Anyone wanting to make sense of technology and everyday life needs to pay due attention to issues of affect – i.e. deeply-felt experiences and sensations that move people to respond to technology in a particular manner. In short, one of the most important questions to ask of emerging digital technologies is what these technologies make people feel. What does it feel like to engage with a technology that appears to largely act independently of us but is also involved continuously in what we are doing? 

Clearly, the designers and vendors of these technologies have a set of expected responses and reactions in mind – for example, it might be hoped that we feel relieved, reassured, supported, convenienced, confident and/or entertained. In contrast, one of the feelings that people regularly report about their engagement with digital technologies is that they feel unsettled, un-nerved and otherwise disturbed – in short, these are technologies that people describe as ‘creepy’.

While frustratingly vague, the idea of finding digital technologies ‘creepy’ has been a long-standing feature of human-computer-interaction. For example, attempts to engineer plausible conversational agents and chatbots have been long associated with ‘uncanny valley’ experiences of conversing with ‘someone’ who is clearly not-quite-human.

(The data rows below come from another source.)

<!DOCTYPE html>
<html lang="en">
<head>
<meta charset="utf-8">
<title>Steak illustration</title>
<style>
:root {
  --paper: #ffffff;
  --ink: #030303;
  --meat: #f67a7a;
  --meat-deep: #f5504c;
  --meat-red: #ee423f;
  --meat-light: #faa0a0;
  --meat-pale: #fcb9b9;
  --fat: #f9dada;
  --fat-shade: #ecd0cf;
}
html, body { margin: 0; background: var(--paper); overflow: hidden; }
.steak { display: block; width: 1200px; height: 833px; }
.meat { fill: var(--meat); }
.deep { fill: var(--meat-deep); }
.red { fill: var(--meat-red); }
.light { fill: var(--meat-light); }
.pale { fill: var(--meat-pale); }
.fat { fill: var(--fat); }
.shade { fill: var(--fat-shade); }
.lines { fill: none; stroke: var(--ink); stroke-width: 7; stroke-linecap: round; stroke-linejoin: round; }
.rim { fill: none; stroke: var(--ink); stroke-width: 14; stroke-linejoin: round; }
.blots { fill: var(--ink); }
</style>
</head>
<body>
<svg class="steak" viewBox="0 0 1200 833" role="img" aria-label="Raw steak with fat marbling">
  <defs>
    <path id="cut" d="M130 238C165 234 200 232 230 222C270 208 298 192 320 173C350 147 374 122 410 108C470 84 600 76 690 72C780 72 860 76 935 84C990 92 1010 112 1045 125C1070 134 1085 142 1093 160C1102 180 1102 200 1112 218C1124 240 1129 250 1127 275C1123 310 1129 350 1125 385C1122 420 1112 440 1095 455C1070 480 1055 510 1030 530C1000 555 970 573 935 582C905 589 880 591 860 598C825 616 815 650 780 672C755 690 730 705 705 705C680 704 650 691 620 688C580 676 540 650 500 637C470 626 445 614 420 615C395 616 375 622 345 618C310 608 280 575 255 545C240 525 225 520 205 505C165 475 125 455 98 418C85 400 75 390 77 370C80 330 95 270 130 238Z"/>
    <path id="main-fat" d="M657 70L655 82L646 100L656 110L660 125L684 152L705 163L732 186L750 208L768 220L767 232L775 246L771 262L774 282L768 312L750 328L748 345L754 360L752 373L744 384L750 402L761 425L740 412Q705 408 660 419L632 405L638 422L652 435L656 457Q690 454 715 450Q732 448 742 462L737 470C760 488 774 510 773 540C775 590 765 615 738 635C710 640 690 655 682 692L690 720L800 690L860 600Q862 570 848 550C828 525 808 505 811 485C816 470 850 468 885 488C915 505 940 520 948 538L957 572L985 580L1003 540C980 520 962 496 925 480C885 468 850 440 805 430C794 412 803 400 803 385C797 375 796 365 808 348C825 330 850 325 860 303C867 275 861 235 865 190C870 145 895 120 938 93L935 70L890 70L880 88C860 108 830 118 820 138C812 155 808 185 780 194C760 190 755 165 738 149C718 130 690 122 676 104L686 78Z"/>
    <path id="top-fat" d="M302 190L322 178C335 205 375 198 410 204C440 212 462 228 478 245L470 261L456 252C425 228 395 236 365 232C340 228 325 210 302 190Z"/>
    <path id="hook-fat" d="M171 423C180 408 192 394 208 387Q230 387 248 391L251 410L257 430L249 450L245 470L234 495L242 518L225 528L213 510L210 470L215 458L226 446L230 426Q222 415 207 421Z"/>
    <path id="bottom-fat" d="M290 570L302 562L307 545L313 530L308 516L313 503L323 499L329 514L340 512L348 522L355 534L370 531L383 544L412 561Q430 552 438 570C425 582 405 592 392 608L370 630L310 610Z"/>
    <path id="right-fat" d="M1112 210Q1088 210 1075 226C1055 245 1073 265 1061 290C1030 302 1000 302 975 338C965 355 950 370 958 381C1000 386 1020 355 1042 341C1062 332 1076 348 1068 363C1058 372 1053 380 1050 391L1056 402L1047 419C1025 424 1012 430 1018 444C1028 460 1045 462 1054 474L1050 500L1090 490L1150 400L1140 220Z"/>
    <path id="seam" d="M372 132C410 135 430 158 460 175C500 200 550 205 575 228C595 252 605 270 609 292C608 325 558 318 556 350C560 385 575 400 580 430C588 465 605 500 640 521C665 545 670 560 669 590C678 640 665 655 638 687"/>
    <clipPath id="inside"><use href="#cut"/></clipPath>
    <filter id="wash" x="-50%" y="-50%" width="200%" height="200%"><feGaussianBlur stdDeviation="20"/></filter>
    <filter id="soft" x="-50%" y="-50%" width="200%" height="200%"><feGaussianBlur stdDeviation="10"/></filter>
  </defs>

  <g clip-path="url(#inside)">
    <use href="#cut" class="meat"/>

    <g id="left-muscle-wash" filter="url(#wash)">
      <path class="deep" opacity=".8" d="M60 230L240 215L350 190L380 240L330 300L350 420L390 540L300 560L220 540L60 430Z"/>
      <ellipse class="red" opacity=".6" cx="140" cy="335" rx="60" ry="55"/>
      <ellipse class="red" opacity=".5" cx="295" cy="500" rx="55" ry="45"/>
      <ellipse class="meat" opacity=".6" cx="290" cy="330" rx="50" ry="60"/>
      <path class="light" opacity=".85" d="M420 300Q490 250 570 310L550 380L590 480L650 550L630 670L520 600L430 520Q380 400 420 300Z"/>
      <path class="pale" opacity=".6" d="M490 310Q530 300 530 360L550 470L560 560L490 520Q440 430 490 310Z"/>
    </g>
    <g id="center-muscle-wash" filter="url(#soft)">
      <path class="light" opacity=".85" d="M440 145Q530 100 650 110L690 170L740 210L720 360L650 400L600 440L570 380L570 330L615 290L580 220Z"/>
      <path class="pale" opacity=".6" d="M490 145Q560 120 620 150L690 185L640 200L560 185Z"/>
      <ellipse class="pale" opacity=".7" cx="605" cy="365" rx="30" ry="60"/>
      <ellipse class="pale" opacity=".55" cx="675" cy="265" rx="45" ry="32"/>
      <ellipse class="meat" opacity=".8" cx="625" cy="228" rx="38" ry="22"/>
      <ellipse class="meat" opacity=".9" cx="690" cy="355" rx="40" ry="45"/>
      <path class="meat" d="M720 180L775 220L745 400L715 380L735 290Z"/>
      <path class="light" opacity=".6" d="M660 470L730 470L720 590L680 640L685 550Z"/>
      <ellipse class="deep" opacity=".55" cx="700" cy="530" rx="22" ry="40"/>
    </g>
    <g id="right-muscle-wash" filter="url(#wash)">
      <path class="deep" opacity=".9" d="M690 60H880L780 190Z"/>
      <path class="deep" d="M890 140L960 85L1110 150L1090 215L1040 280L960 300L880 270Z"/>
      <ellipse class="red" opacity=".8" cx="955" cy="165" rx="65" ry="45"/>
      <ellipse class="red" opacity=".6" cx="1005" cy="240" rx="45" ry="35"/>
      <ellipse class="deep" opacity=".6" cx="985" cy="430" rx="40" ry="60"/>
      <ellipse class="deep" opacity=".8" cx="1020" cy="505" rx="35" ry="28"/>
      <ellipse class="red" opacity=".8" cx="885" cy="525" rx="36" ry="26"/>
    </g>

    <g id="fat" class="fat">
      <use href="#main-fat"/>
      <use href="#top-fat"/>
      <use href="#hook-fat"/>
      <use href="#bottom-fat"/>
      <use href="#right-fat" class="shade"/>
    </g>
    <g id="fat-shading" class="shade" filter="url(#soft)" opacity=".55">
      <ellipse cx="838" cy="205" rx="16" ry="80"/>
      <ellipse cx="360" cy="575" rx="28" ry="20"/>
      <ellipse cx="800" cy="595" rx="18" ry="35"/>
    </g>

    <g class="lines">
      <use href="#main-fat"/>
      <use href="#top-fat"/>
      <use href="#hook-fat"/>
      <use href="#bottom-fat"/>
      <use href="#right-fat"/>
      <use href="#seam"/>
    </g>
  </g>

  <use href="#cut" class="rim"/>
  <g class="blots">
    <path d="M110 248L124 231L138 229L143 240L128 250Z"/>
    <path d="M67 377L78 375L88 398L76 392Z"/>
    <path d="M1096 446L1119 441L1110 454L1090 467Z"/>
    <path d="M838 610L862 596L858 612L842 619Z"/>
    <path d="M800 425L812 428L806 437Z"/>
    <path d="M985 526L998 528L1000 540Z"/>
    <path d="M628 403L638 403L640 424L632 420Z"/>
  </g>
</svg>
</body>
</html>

Elsewhere, people continue to describe the ‘creepy’ sensations of being confronted with a particularly well-targeted advertisement on social media, and or an unnervingly prescient ‘you might like this’ recommendation on Amazon.

A few authors have attempted to better explain what ‘creepy’ means in conjunction with digital technologies.  For example, Dylan Wittkower suggests that feelings of creepiness are aligned with technologies that create an illusion of intimacy, while acting in decidedly non-intimate ways. Wittkower makes the point that intimate human-to-human interactions tend to consist of high-volume flows of information that are consensual, reciprocal and two-way. In contrast, most human-machine interactions consist of flows of information that are high-volume, but largely one-way, non-consensual and unreciprocated.

In this sense, the experience of being on social media might well sometimes feel akin to being constantly stared-at, monitored and judged by another person, who gives very little back in exchange. Of course, most digital technologies are cleverly designed to distract us from this imbalance. However, on the occasions when this imbalance is noticed then one gets the feeling of what Wittkower terms as being ‘creeped upon’.

Alternately, Tene & Polonetsky 2013) point to data-related incursions that deviate from what individuals considered to be acceptable – when technology “rub[s] against the grain of existing social norms, creating unforeseen situations labelled creepy” (Tene & Polonetsky 2013, p.16). Similarly, Frank Pasquale points to ‘creepy’ instances when technology feels like a noticeable “deviation from the normal” – whether it be the bleed of our paid employment into our home lives, or when judgements are made about us without any clear ‘articulatable criteria’. All told, moments such as these serve to temporarily draw attention to the presence of the “unknown mechanical decision makers” that we have allowed to “sneak into our cars, bedrooms and bathrooms” (Pasquale 2020, p.135).

Of course, these breakdowns in trust, norms and intimacy and comfort are not intended to occur. We are not supposed to notice that we have uneven (and exploitative) relationships with the technologies in out lives.  Indeed, Tene and Polonetsky (2013) describe creepiness as often resulting from mis-matches between the norms of technology engineers and those who engage with their products. They also point out that creepiness might also result from initial clumsy negotiations around the technology etiquette of ‘early adopters’ of devices that might be used in public places (such as people’s initial discomfort at being in the presence of others wearing Google Glasses).

In all instances, the hope among tech developers and vendors is that the general public quickly adjust their expectations, and soon become inured to the feeling that ‘something is not quite right’. Instead, it could be argued that any instance of finding a technology ‘creepy’ is useful warning sign, rather than a momentary ‘weird’ aberration. Indeed, any time that one *does* notice a technology being ‘creepy’ should be taken as a valuable affective reminder that there is much about technology that we should not simply accept as ‘normal’ and try to get used to. 



Pasquale, F.   (2020).   New laws of robotics.  Harvard University Press

Tene, O. and Polonetsky, J. (2013). Theory of creepy: technology, privacy and shifting social norms. Yale Journal of Law and Technology, 16, 59-102 

Wittkower, D.  (2016)  Lurkers, creepers, and virtuous interactivityFirst Monday, 21(10)